She was barely homesick, blessed with a robust constitution and an ability way beyond her years to self-soothe. I, on the other hand, was a mess. I find that when one of our children is absent, the dynamic completely changes. One out of three being absent results in much more than a third reduction in noise, exuberance, laughter, squabbling, general cacophony of family sounds - they are more than the sum of their parts. On the first night of her being away, I found myself pathetically digging around in her cupboard looking for one of her hoodies to wear. It’s impossible not to miss an absent child without being aware of one’s inordinate luck in that situation. Ours was a temporary absence - and as we watch the devastation in the Ukraine unfold, or bear witness to friends or colleagues suffering permanent loss, it’s obviously critical to recognise one’s own (touch wood) good fortune.
I was not the only parent, of course, missing their beloved children and it was a conversation with another mother that sparked my observations for this piece. Walking our dog, I bumped into a friend from school. Her youngest was also on the trip, leaving her with one older child at home. With a wry smile, she noted how quiet it was at home - that her eldest was very self-sufficient, that her husband didn’t get home until 8 or 9pm, and that looking into this void “it might be time to get my career back on track”. As the familiar saying goes “The days are long, but the years are short” - this week had highlighted to both of us how suddenly our lives can go from being consumed by the requirements of small children to being much emptier, much more open, much less busy. Keeping one’s career going whilst having small children can be very hard. There are many challenges and many obstacles, and rightly or wrongly, this affects women more than men. But, in my opinion, it is vital. I’m reminded of the advice contained in the poem “Desiderata”, that my own mother used to read to me: “Enjoy your achievements as well as your plans.
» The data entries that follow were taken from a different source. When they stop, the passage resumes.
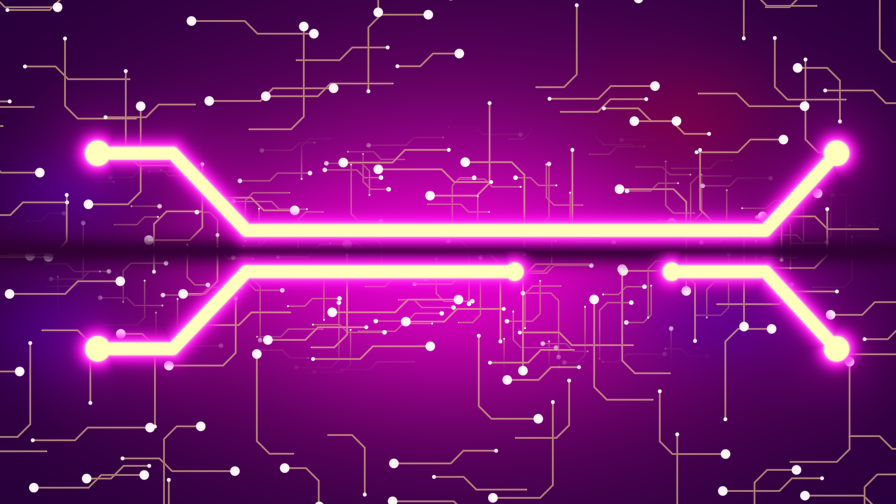
Give the GLSL for this background, as a WebGL 1 fragment shader.

```glsl
precision highp float;
uniform vec2 u_resolution;

const vec3 NIGHT = vec3(0.13, 0.0, 0.21);
const vec3 PLUM = vec3(0.50, 0.01, 0.45);
const vec3 MAGENTA = vec3(0.90, 0.01, 0.80);
const vec3 NEON = vec3(1.0, 0.05, 0.94);
const vec3 CORE = vec3(1.0, 1.0, 0.74);
const vec3 WIRE = vec3(0.90, 0.73, 0.56);

vec2 hash2(vec2 p) {
  vec2 k = vec2(dot(p, vec2(127.1, 311.7)), dot(p, vec2(269.5, 183.3)));
  return fract(sin(k) * 43758.55);
}

float segment(vec2 p, vec2 a, vec2 b) {
  vec2 pa = p - a, ba = b - a;
  return length(pa - ba * clamp(dot(pa, ba) / (dot(ba, ba) + 1e-6), 0.0, 1.0));
}

float fill(float d, float px) {
  return 1.0 - smoothstep(-px, px, d);
}

// Elliptical soft light
float blob(vec2 p, vec2 center, vec2 radius) {
  vec2 q = (p - center) / radius;
  return exp(-dot(q, q));
}

// One bent wire per cell: x = wire distance, y = pad distance
vec2 trace(vec2 p, vec2 cell, float size, float padRadius) {
  vec2 r = hash2(cell + 17.0);
  vec2 s = hash2(cell + 41.0);
  vec2 dir = sign(r - 0.5);
  vec2 a = (cell + hash2(cell)) * size;
  vec2 b = a + vec2(dir.x * size * (0.3 + 0.6 * s.x), 0.0);
  vec2 c = b + dir * size * 0.18;
  vec2 run = size * dir * (0.3 + 0.5 * s.y);
  vec2 e = c + (fract(s.x * 7.0) > 0.5 ? vec2(run.x, 0.0) : vec2(0.0, run.y * 1.7));
  float wire = min(segment(p, a, b), min(segment(p, b, c), segment(p, c, e)));
  float startPad = length(p - a) - padRadius * step(0.42, fract(r.x * 9.0));
  float endPad = length(p - e) - padRadius * mix(0.4, 1.0, step(0.8, s.y));
  return vec2(wire, min(startPad, endPad));
}

// Nearest wire and pad among the surrounding cells
vec2 circuit(vec2 p, float size, float padRadius) {
  vec2 home = floor(p / size);
  vec2 nearest = vec2(1.0);
  for (int j = -2; j <= 2; j++) {
    for (int i = -2; i <= 2; i++) {
      vec2 cell = home + vec2(float(i), float(j));
      nearest = min(nearest, trace(p, cell, size, padRadius));
    }
  }
  return nearest;
}

// Thick conductors with round terminals
float conductors(vec2 p) {
  vec2 leftEnd = vec2(-0.695, 0.194), leftKnee = vec2(-0.546, 0.194);
  vec2 leftBend = vec2(-0.400, 0.041);
  vec2 rightBend = vec2(0.630, 0.041), rightEnd = vec2(0.771, 0.194);
  vec2 innerLeft = vec2(0.132, 0.041), innerRight = vec2(0.444, 0.041);
  vec2 m = vec2(p.x, abs(p.y - 0.002));
  float sides = min(segment(m, leftEnd, leftKnee), segment(m, leftKnee, leftBend));
  sides = min(sides, segment(m, rightBend, rightEnd));
  float upper = segment(m, leftBend, rightBend);
  float lower = min(segment(m, leftBend, innerLeft), segment(m, innerRight, rightBend));
  float bar = min(sides, p.y > 0.002 ? upper : lower) - 0.0125;
  float terminals = min(length(m - leftEnd), length(m - rightEnd)) - 0.025;
  float inner = min(length(m - innerLeft), length(m - innerRight)) - 0.018;
  inner = p.y > 0.002 ? 1.0 : inner;
  return min(bar, min(terminals, inner));
}

vec3 backdrop(vec2 p) {
  vec3 col = mix(NIGHT, PLUM, blob(p, vec2(0.03, 0.0), vec2(0.72, 0.48)));
  col = mix(col, MAGENTA, 0.95 * blob(p, vec2(0.0, -0.03), vec2(0.48, 0.23)));
  col = mix(col, vec3(0.50, 0.0, 0.26), 0.6 * blob(p, vec2(0.47, 0.26), vec2(0.17, 0.12)));
  float violet = blob(p, vec2(-0.75, 0.12), vec2(0.13, 0.08));
  violet += blob(p, vec2(-0.78, -0.16), vec2(0.13, 0.10));
  violet += blob(p, vec2(0.55, -0.13), vec2(0.18, 0.10));
  return mix(col, vec3(0.30, 0.0, 0.60), 0.55 * min(violet, 1.0));
}

void main() {
  vec2 p = (gl_FragCoord.xy - 0.5 * u_resolution) / u_resolution.y;
  float px = 0.8 / u_resolution.y;
  float d = conductors(p);
  float outside = max(d, 0.0);

  // Ambient light and the dark channel between the rails
  vec3 col = backdrop(p);
  col = mix(col, MAGENTA, 0.4 * exp(-outside / 0.05));
  float channel = exp(-pow(abs(p.y - 0.002) / 0.027, 2.0));
  col = mix(col, vec3(0.18, 0.0, 0.19), 0.9 * channel);

  // Sparse board wiring, with finer wiring near the middle
  vec2 coarse = circuit(p, 0.14, 0.0095);
  vec2 fine = circuit(p + 3.7, 0.085, 0.0045);
  float middle = smoothstep(0.1, 0.45, blob(p, vec2(0.0), vec2(0.62, 0.18)));
  float open = 1.0 - channel;
  float wires = max(fill(coarse.x - 0.0017, px), 0.7 * middle * fill(fine.x - 0.0014, px));
  float pads = max(fill(coarse.y, px), middle * fill(fine.y, px));
  col = mix(col, WIRE, 0.72 * wires * open);
  col = mix(col, vec3(1.0, 0.96, 0.98), pads * open);

  // Neon halo, hot rim and pale core
  col = mix(col, NEON, 0.95 * exp(-pow(outside / 0.019, 2.0)));
  col = mix(col, vec3(1.0, 0.72, 0.95), 0.85 * exp(-outside / 0.004));
  col = mix(col, CORE, fill(d, px * 1.5));
  gl_FragColor = vec4(col, 1.0);
}
```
Keep interested in your own career, however humble; it is a real possession in the changing fortunes of time.” There is truth in this (actually in this poem as a whole) - despite the challenges of parenting and working, the endless juggling and the moments of pure exasperation, “the days are long, but the years are short” and our careers, however humble, really are worth holding on to.
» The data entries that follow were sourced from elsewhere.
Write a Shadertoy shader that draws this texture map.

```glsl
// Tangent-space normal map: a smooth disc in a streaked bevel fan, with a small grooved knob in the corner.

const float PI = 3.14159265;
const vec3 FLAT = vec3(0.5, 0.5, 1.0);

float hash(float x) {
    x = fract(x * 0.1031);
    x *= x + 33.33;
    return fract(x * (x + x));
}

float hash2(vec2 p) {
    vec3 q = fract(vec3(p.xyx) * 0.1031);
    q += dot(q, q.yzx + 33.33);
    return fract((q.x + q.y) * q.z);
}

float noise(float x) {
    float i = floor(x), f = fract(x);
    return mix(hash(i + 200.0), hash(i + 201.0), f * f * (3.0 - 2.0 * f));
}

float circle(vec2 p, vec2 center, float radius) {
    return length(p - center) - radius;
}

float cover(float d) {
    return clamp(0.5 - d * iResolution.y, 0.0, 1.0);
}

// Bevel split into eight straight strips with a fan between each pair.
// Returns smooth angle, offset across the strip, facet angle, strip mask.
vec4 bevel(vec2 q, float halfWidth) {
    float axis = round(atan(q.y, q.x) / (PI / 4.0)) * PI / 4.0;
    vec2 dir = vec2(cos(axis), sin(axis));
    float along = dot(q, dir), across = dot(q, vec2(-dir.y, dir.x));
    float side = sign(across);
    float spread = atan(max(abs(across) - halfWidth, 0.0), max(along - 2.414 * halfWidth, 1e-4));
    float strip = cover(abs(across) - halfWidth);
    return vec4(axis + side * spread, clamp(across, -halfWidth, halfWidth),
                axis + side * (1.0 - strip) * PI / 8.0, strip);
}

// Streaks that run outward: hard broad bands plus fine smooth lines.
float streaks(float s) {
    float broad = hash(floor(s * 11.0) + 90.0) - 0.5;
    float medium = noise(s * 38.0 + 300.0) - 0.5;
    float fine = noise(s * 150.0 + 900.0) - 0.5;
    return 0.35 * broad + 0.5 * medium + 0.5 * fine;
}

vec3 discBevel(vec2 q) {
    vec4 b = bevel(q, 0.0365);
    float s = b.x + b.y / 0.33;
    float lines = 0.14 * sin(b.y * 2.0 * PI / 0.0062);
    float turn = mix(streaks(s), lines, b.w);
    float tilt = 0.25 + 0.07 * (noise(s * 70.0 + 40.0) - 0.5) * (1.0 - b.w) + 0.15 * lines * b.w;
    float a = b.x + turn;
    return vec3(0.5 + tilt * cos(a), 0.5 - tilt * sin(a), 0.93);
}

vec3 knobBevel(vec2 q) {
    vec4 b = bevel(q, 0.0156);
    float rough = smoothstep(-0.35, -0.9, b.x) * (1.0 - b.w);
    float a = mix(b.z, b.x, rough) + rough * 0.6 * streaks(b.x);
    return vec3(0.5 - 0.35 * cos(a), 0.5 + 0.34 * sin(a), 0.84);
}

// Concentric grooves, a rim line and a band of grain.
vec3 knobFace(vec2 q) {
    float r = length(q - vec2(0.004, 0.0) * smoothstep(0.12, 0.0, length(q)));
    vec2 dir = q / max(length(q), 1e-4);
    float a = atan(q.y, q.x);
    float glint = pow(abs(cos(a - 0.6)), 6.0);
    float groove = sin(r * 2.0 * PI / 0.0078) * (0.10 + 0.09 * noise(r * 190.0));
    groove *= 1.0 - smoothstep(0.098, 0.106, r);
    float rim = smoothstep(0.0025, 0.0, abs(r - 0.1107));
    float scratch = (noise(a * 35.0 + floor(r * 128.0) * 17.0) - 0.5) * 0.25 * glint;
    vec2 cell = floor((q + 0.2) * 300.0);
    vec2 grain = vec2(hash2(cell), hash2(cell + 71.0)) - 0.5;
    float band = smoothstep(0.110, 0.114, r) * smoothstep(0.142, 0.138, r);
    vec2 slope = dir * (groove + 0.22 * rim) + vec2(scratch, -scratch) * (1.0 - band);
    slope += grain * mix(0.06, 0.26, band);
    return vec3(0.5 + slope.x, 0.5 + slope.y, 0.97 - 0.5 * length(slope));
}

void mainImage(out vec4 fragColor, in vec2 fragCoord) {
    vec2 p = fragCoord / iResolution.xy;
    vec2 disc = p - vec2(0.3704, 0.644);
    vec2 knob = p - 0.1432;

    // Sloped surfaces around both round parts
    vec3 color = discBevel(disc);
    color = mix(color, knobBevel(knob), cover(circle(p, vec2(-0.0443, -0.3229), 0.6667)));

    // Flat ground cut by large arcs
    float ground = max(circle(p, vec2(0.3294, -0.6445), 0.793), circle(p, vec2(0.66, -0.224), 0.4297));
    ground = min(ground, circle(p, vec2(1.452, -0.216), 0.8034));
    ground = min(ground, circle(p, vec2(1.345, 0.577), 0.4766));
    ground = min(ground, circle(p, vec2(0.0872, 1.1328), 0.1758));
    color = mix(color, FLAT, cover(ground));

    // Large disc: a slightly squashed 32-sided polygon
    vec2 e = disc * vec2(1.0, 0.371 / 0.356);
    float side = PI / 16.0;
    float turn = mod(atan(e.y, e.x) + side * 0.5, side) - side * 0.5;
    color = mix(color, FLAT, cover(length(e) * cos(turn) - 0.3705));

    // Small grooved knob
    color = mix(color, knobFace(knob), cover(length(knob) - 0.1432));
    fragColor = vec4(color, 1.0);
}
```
Following a career in the City, first as a solicitor and then in an investment bank, Julia now runs an executive search firm focused on flexible roles. She lives in London with her husband, a Trauma and Orthopaedic Consultant (who will hopefully, given his line of work, never work from home…!) and who works full-time. They have three children, aged 12, 10 and 7.